Material to process —
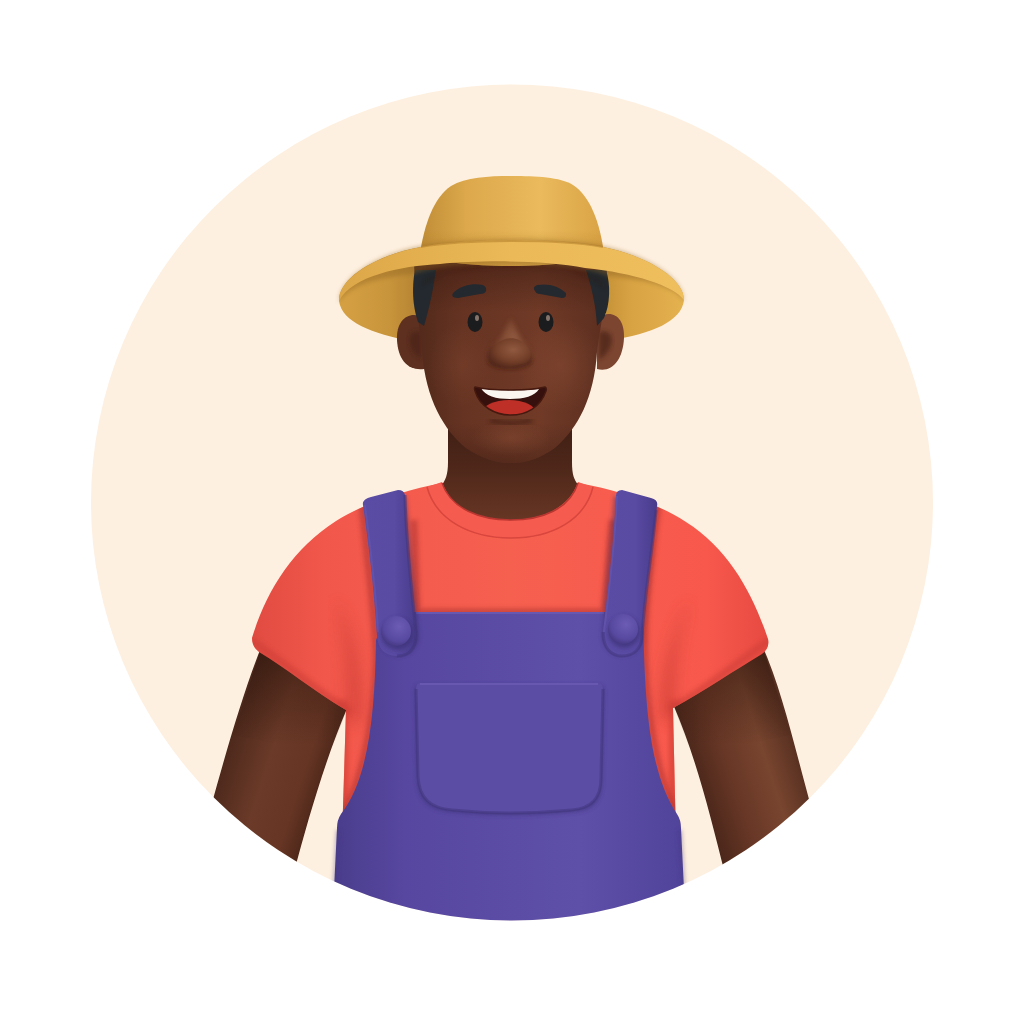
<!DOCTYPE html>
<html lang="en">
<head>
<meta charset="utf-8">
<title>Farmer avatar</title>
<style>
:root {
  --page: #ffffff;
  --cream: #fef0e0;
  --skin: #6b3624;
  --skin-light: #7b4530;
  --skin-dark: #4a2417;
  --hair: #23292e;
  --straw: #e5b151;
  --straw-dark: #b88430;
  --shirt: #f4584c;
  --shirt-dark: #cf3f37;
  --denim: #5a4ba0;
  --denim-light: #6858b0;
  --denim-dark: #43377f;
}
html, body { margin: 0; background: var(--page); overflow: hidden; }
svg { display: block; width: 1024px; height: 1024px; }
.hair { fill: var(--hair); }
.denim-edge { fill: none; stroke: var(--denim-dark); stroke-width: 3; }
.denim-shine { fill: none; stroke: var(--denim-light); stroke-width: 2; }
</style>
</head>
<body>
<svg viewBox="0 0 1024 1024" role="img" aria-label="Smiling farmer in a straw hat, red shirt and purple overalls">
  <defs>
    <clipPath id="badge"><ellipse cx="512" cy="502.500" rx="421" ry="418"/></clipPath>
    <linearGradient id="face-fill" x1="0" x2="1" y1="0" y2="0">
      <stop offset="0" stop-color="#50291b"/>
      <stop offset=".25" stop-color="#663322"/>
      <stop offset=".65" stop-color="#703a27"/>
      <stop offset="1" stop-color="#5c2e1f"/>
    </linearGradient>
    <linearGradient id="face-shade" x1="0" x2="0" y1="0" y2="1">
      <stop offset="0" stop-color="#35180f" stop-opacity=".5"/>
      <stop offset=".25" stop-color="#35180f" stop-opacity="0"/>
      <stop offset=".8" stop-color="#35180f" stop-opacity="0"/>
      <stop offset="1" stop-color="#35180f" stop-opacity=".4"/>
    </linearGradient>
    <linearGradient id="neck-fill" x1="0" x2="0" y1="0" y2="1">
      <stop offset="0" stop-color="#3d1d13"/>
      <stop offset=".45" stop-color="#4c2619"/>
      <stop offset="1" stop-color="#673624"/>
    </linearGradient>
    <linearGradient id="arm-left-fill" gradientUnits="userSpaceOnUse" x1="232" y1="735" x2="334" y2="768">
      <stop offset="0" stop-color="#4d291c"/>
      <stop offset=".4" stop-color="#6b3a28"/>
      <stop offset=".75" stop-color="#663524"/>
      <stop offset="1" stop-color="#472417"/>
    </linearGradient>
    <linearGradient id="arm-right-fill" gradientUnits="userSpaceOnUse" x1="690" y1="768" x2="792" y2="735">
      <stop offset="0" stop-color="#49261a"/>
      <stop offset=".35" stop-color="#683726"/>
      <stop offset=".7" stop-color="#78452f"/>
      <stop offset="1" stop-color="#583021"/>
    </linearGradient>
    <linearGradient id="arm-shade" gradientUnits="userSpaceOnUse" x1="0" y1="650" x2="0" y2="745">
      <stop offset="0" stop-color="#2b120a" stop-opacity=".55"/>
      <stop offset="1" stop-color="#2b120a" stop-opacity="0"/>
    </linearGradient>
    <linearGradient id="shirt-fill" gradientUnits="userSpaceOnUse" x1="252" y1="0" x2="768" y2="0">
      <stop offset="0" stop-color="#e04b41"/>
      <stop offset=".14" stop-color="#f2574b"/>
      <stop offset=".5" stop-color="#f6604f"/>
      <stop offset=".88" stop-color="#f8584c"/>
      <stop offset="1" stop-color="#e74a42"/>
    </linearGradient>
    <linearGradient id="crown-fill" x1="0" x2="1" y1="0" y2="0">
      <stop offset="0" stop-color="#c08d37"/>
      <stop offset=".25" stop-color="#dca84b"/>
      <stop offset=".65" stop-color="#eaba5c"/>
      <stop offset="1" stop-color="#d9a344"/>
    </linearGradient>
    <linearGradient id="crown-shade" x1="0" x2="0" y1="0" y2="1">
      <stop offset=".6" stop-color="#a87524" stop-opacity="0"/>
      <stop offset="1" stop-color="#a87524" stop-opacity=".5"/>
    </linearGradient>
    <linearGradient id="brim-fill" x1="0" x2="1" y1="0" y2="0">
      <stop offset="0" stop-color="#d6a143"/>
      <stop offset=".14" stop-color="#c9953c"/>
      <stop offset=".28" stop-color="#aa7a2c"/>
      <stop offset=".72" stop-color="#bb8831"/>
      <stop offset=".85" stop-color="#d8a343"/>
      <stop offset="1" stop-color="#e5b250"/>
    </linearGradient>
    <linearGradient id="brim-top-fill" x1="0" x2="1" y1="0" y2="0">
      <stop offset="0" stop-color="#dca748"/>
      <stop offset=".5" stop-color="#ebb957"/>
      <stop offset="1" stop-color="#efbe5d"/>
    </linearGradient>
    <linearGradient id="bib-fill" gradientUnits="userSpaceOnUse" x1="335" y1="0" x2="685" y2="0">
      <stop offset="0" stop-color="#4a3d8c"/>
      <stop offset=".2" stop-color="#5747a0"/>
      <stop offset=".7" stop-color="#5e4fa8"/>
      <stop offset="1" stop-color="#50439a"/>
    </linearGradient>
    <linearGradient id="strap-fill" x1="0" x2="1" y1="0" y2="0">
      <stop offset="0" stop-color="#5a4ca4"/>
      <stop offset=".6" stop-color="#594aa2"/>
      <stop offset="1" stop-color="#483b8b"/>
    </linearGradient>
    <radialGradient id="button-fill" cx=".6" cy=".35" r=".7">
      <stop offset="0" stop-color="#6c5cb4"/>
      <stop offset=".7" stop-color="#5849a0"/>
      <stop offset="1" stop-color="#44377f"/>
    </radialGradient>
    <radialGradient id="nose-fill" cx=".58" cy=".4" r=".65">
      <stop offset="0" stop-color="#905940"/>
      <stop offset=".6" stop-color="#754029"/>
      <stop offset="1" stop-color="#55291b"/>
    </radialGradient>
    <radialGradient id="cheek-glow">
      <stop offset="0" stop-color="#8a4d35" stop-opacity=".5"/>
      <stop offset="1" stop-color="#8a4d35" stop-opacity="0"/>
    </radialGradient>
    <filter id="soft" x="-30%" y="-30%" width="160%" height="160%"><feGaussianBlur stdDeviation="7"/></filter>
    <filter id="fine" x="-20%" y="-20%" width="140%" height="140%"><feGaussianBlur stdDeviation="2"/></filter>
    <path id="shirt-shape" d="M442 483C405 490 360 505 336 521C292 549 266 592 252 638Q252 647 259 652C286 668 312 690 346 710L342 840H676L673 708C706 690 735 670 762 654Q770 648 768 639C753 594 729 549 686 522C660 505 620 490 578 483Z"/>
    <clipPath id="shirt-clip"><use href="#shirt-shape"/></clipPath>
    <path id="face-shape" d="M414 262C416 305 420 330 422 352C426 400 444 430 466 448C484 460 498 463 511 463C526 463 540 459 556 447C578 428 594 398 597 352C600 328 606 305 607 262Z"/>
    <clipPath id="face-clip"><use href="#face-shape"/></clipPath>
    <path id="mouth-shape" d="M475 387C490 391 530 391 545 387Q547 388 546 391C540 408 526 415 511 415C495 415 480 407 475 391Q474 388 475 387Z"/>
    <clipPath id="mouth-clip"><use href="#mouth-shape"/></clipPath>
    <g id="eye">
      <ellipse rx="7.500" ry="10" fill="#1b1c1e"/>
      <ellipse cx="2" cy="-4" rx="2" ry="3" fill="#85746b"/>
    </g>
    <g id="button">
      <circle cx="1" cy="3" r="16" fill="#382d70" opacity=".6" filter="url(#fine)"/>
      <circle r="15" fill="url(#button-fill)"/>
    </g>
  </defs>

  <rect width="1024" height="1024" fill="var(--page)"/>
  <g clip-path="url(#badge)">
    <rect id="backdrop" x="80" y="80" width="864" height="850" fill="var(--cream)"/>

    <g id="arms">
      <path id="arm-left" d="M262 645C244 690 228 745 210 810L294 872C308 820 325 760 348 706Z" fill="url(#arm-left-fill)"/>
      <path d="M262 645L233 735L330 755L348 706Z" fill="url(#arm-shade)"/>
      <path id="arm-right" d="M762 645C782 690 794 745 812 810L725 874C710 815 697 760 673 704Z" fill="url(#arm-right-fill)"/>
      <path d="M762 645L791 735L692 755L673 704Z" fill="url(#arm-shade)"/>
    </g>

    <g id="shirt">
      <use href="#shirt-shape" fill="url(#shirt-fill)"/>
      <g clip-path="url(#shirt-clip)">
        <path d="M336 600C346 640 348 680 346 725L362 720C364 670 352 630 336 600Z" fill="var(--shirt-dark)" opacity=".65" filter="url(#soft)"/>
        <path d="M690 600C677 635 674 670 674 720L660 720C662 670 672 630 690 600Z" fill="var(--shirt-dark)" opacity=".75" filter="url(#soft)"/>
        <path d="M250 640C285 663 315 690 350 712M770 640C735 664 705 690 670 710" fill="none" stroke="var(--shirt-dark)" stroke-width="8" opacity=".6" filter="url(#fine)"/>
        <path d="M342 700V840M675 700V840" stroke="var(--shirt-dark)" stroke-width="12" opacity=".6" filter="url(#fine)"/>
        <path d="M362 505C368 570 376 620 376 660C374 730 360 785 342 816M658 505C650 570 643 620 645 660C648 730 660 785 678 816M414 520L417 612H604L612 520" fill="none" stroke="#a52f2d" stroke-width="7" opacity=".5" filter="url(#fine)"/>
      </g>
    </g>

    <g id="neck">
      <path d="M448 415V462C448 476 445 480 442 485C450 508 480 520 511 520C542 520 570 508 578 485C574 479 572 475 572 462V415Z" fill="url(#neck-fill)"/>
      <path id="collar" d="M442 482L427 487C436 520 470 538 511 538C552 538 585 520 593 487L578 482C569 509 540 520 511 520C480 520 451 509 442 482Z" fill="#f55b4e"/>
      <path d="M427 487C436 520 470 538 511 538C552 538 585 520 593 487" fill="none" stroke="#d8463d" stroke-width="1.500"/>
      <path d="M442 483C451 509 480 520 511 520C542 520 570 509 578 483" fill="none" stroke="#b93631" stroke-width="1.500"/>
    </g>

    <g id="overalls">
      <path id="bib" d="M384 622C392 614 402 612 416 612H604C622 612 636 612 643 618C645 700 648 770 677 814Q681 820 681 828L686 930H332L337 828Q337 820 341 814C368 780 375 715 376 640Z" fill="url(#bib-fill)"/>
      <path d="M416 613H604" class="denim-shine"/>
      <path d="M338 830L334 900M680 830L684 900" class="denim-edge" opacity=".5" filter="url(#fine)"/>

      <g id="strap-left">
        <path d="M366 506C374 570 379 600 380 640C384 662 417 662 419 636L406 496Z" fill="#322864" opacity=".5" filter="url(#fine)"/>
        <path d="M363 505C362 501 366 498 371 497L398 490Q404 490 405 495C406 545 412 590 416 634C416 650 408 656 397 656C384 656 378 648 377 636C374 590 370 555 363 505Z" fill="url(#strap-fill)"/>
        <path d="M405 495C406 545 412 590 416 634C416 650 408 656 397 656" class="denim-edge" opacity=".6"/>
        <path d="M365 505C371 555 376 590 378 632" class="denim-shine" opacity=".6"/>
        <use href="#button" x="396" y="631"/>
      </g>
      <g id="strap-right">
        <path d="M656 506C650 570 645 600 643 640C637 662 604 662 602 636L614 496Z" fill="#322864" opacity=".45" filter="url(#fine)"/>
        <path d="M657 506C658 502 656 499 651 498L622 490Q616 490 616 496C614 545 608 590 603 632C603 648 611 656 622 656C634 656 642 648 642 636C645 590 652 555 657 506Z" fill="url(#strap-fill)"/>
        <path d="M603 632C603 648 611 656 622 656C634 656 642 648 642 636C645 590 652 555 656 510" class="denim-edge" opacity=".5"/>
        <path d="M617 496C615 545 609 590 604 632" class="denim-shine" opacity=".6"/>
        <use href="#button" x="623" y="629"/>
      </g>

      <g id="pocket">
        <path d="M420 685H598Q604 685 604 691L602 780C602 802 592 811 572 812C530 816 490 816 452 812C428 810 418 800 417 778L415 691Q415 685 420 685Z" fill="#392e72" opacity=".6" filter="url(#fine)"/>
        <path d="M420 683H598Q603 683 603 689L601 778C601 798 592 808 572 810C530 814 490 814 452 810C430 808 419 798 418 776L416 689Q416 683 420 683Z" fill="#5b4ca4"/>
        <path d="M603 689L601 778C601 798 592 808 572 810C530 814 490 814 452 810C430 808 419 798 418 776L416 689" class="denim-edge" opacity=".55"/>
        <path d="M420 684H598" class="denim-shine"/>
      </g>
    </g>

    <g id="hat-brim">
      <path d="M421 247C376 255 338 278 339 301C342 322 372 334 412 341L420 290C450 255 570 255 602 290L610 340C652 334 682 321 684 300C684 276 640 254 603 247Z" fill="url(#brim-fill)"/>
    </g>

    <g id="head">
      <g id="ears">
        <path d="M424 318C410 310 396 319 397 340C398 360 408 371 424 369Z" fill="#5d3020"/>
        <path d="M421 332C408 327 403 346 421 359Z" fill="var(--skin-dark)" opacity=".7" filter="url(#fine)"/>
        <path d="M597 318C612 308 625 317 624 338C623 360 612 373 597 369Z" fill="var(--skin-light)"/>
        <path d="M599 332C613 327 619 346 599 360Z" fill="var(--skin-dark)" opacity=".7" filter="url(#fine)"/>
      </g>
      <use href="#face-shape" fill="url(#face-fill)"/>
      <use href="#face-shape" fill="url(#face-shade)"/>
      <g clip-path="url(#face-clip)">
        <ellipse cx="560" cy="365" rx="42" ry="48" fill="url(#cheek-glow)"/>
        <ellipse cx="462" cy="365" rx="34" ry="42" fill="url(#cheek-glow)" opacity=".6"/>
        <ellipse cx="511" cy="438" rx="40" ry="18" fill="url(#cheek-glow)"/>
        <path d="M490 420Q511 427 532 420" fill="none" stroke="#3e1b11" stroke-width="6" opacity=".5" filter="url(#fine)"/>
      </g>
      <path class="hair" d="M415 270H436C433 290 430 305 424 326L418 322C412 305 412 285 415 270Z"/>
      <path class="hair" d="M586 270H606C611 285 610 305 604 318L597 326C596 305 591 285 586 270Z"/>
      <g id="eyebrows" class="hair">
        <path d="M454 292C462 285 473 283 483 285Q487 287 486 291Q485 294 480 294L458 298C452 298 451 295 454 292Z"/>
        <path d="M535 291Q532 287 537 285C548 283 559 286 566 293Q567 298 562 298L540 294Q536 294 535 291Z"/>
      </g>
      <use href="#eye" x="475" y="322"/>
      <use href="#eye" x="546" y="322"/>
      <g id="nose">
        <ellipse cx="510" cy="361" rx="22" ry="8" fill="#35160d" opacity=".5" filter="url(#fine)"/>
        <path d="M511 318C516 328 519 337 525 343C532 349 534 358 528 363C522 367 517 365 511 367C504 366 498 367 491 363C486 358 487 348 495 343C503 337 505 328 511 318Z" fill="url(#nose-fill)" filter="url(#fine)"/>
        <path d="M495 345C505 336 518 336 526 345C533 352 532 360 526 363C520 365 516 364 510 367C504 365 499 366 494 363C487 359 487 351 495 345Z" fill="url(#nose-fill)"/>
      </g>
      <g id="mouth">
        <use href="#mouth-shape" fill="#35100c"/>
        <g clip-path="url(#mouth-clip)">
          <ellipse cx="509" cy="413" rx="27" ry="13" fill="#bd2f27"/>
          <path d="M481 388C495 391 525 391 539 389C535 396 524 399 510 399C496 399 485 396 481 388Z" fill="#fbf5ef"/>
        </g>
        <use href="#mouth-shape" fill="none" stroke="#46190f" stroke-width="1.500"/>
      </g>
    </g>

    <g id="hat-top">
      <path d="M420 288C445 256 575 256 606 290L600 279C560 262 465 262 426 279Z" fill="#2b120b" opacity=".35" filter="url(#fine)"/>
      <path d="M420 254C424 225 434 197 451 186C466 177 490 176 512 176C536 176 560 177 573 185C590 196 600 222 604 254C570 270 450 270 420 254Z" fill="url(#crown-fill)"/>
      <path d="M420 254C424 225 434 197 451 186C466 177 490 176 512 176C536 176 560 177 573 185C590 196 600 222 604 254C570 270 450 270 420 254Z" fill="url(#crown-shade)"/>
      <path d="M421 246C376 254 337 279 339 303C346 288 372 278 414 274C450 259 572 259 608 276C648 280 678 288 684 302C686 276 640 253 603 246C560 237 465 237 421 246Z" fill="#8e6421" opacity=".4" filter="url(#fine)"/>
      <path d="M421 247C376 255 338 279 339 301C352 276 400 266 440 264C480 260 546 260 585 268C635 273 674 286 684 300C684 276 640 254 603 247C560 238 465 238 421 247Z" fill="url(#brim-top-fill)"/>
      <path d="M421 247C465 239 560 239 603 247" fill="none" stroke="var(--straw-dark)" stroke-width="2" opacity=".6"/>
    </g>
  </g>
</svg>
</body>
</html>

Brief — Where the string "height" appears in a line of the listing, copy that line.

Task answer —
svg { display: block; width: 1024px; height: 1024px; }
    <filter id="soft" x="-30%" y="-30%" width="160%" height="160%"><feGaussianBlur stdDeviation="7"/></filter>
    <filter id="fine" x="-20%" y="-20%" width="140%" height="140%"><feGaussianBlur stdDeviation="2"/></filter>
  <rect width="1024" height="1024" fill="var(--page)"/>
    <rect id="backdrop" x="80" y="80" width="864" height="850" fill="var(--cream)"/>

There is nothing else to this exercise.